COVID-19, SARS-CoV-2, respiratory insufficiency, mechanical ventilators, ventilator-induced lung injury
Rehabilitation and Therapy | Respiratory Therapy | Respiratory Tract Diseases | Virus Diseases
Research Objectives: To highlight opportunities to decrease adverse outcomes in the acute management of COVID-19 infection.
Design: Descriptive single-subject study
Setting: Inpatient/Acute rehabilitation
Participants: A 47-year-old female with Ventilator-Dependent Respiratory Failure (VDRF) secondary to COVID-19.
Interventions: In the ED, Patient was started on antibiotics (azithromycin, ceftriaxone), nebulizer treatments, intravenous fluids, and intramuscular corticosteroids (methylprednisolone).
On hospital admission, she was initiated on antiviral Remdesivir and received 1 unit of convalescent plasma. Self-proning was encouraged, yet Patient required progressive increase in oxygen (O2) supplementation. She was intubated from Hospital Day (HD) 4 to 7. Wound care assessments began on HD10; wounds to low back and bilateral buttocks were noted. By HD15, O2 requirements were further weaned and Patient was transferred to Acute Inpatient Rehab.
On Rehab admission, Patient had Leukocytosis and wounds noted as “Unstageable”. Antibiotic coverage was increased (Cefepime). By HD28/ Rehab Day (RD) 13, wound culture was positive, and antibiotic regimen was further supplemented (Metronidazole, Fluconazole, Daptomycin).

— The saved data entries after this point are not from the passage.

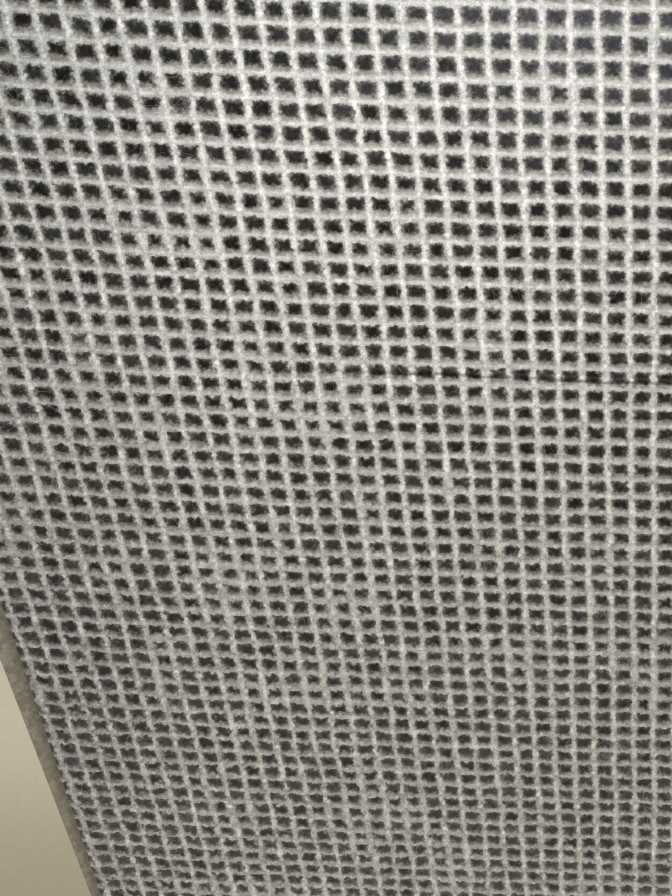
Give the GLSL for this texture, as a Shadertoy shader.

```glsl
// A dusty square grille receding downwards, beside a beige panel at lower left.
// A projective map turns the canvas into cell coordinates; rounded-box holes are
// roughened by value noise, then shaded with lint, a seam and a soft light from above.

float hash(vec2 p) {
    vec3 q = fract(p.xyx * vec3(0.1031, 0.1030, 0.0973));
    q += dot(q, q.yzx + 33.33);
    return fract((q.x + q.y) * q.z);
}

float noise(vec2 p) {
    vec2 i = floor(p), f = fract(p);
    f *= f * (3.0 - 2.0 * f);
    return mix(mix(hash(i), hash(i + vec2(1, 0)), f.x),
               mix(hash(i + vec2(0, 1)), hash(i + vec2(1, 1)), f.x), f.y);
}

float fbm(vec2 p) {
    float sum = 0.0, weight = 0.5;
    for (int i = 0; i < 3; i++) {
        sum += weight * noise(p);
        p = mat2(1.6, 1.2, -1.2, 1.6) * p + 7.3;
        weight *= 0.5;
    }
    return sum / 0.875;
}

float roundedBox(vec2 p, vec2 halfSize, float radius) {
    vec2 d = abs(p) - halfSize + radius;
    return length(max(d, 0.0)) + min(max(d.x, d.y), 0.0) - radius;
}

void mainImage(out vec4 fragColor, in vec2 fragCoord) {
    vec2 p = fragCoord / iResolution.y;
    float down = 1.0 - p.y;
    float pixel = 1.0 / iResolution.y;

    // Perspective: columns converge below the right edge, rows tilt slightly
    float scale = 1.0 - 0.357 * down;
    float across = (p.x - 0.73) / scale;
    float tilt = 0.03 * (p.x - 0.4) - 0.05 * pow(max(0.4 - p.x, 0.0), 2.0);
    float rowScale = 1.0 - 0.357 * (down - tilt);
    vec2 grid = vec2(across / 0.0316, -95.0 / rowScale);
    vec2 cellSize = vec2(0.0316 * scale, rowScale * rowScale / 33.9);

    // Lint pushes the cell edges about, most at the left and far end
    float fluff = mix(0.5, 1.0, smoothstep(0.65, 0.0, p.x) * 0.5 + 0.5 * down);
    vec2 ragged = vec2(fbm(p * 190.0), fbm(p * 190.0 + 41.0)) - 0.5;
    vec2 sway = vec2(noise(p * 30.0), noise(p * 30.0 + 19.0)) - 0.5;
    vec2 bent = grid + sway * vec2(0.10, 0.09);
    vec2 q = fract(bent) - 0.5;
    vec2 id = floor(bent);
    q += ragged * 0.0065 * fluff / cellSize;
    float rnd = hash(id + 90.0);
    float lint = fbm(p * 240.0 + 11.0);
    float grain = hash(floor(p * 520.0));

    // Holes: a sloping inner wall, seen mostly below, around a dark opening
    vec2 halfHole = vec2(0.355, 0.365) + 0.03 * (vec2(rnd, hash(id + 37.0)) - 0.5);
    float clog = 0.06 * smoothstep(0.5, 0.9, noise(p * 22.0 + 5.0));
    float d = roundedBox(q, halfHole, 0.08) + clog + (lint - 0.5) * 0.13 * fluff;
    float blur = 0.7 * pixel / cellSize.y + 0.03;
    float hole = smoothstep(blur, -blur, d);
    float core = roundedBox(q - vec2(0.01, 0.065), halfHole - vec2(0.06, 0.105), 0.1)
               + clog + (lint - 0.5) * 0.16;
    float deep = smoothstep(blur + 0.05, -blur - 0.09, core);

    // Bars: smooth rungs, brighter fuzzy uprights, fine ridges near the top
    vec2 e = 0.5 - abs(fract(bent) - 0.5);
    float upright = smoothstep(0.2, 0.04, e.x);
    float ridge = max(smoothstep(0.10, 0.02, e.x), smoothstep(0.11, 0.02, e.y));
    float light = mix(0.69, 0.60, smoothstep(0.0, 1.0, down));
    light += 0.10 * exp(-6.0 * dot(p - vec2(0.5, 0.92), p - vec2(0.5, 0.92)));
    light -= 0.07 * smoothstep(0.3, 0.0, p.x);
    float bar = light + 0.05 * upright + 0.08 * ridge * smoothstep(0.9, 0.1, down);
    bar += (lint - 0.5) * 0.36 * mix(0.55, 1.0, upright) + (grain - 0.5) * 0.06;
    bar += 0.08 * smoothstep(0.7, 0.88, noise(p * 210.0 + 63.0));
    vec3 color = bar * mix(vec3(1.0, 0.99, 0.965), vec3(1.0, 0.98, 0.915), down);

    float slope = mix(0.74, 0.88, smoothstep(0.1, -0.35, q.y));
    vec3 innerWall = (light * slope - 0.04 + (lint - 0.5) * 0.2) * vec3(1.0, 0.975, 0.91);
    float haze = 0.15 * smoothstep(0.3, 0.0, down) * smoothstep(0.1, 0.7, p.x);
    vec3 dark = vec3(0.165, 0.16, 0.15) + haze * vec3(0.88, 0.95, 1.12)
              + 0.10 * down * down + 0.07 * (rnd - 0.5) + 0.10 * (lint - 0.5);
    color = mix(color, innerWall, hole);
    color = mix(color, dark, deep);

    // Stray pale fibres over the openings
    float fibre = abs(noise(p * 95.0 + 4.0 * sway) - 0.5);
    float patchy = smoothstep(0.45, 0.75, noise(p * 28.0 + 71.0));
    color = mix(color, vec3(0.62, 0.61, 0.57), 0.3 * patchy * smoothstep(0.045, 0.0, fibre));

    // Faint horizontal seam between two grille sections
    float seam = down - 0.396 - 0.045 * p.x + 0.003 * (noise(p * 60.0) - 0.5);
    float seamReach = smoothstep(0.28, 0.5, p.x);
    color *= 1.0 - 0.25 * seamReach * smoothstep(0.0028, 0.0005, abs(seam));
    color += 0.06 * seamReach * smoothstep(0.003, 0.0, abs(seam + 0.005));

    // Frame strip and plain panel in the lower left corner
    float edge = (across + 0.959) * scale + 0.004 * (lint - 0.5);
    vec3 strip = vec3(0.49, 0.46, 0.40) + 0.18 * (lint - 0.5);
    strip *= 0.82 + 0.18 * smoothstep(0.0, -0.012, edge);
    color = mix(strip, color, smoothstep(-pixel, pixel, edge));
    float panelEdge = p.x - 0.385 * (down - 0.735);
    vec3 panel = vec3(0.75, 0.72, 0.63) - 0.12 * smoothstep(0.8, 1.0, down)
               + 0.015 * (grain - 0.5);
    color = mix(panel, color, smoothstep(-pixel, pixel, panelEdge));

    fragColor = vec4(clamp(color, 0.0, 1.0), 1.0);
}
```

MRI thoracic spine and pelvis demonstrated “necrotizing soft-tissue infection”. Surgical debridement occurred HD31/RD16 with subsequent anemia, requiring transfusion. She underwent additional surgical debridement on HD38/RD23 and was returned to the Acute floors. She was discharged to home with outpatient wound care on HD53.
Main Outcome Measures: Wound size (area).
Results: Wound size: Hospital Day (HD) 10: 284.39cm2; HD16/Rehab Day (RD) 1: 698.6cm2; HD34/RD19: 265.66; HD39:747.72cm2; HD51: Area = 992.80cm2.
∆Area, Pre-Rehab (HD16-HD10): (+) 414.2cm2; ∆Area, Rehab (HD34/RD19-HD16/RD1): (-) 439.94; ∆Area, Post-Rehab (HD51-HD34): (+) 727.14.
Conclusions: Inpatient Rehabilitation practices may help ameliorate pressure injury in cases of VDRF secondary to COVID-19 infection. Further study is warranted on the potential integration of such practices in this patient population, as a preventative measure in the Acute and/or Critical care settings.
Publisher or Conference
American Congress of Rehabilitation Medicine Annual Conference
Rodriguez CA Jr., Doddy KR, Ayutyanont N. Pressure injury as insidious comorbidity in Ventilator-Dependent Respiratory Failure (VDRF) secondary to COVID-19: A Case Report. Presented at: ACRM 2021 Annual Meeting; September 27, 2021.
Available for download on Tuesday, September 27, 2022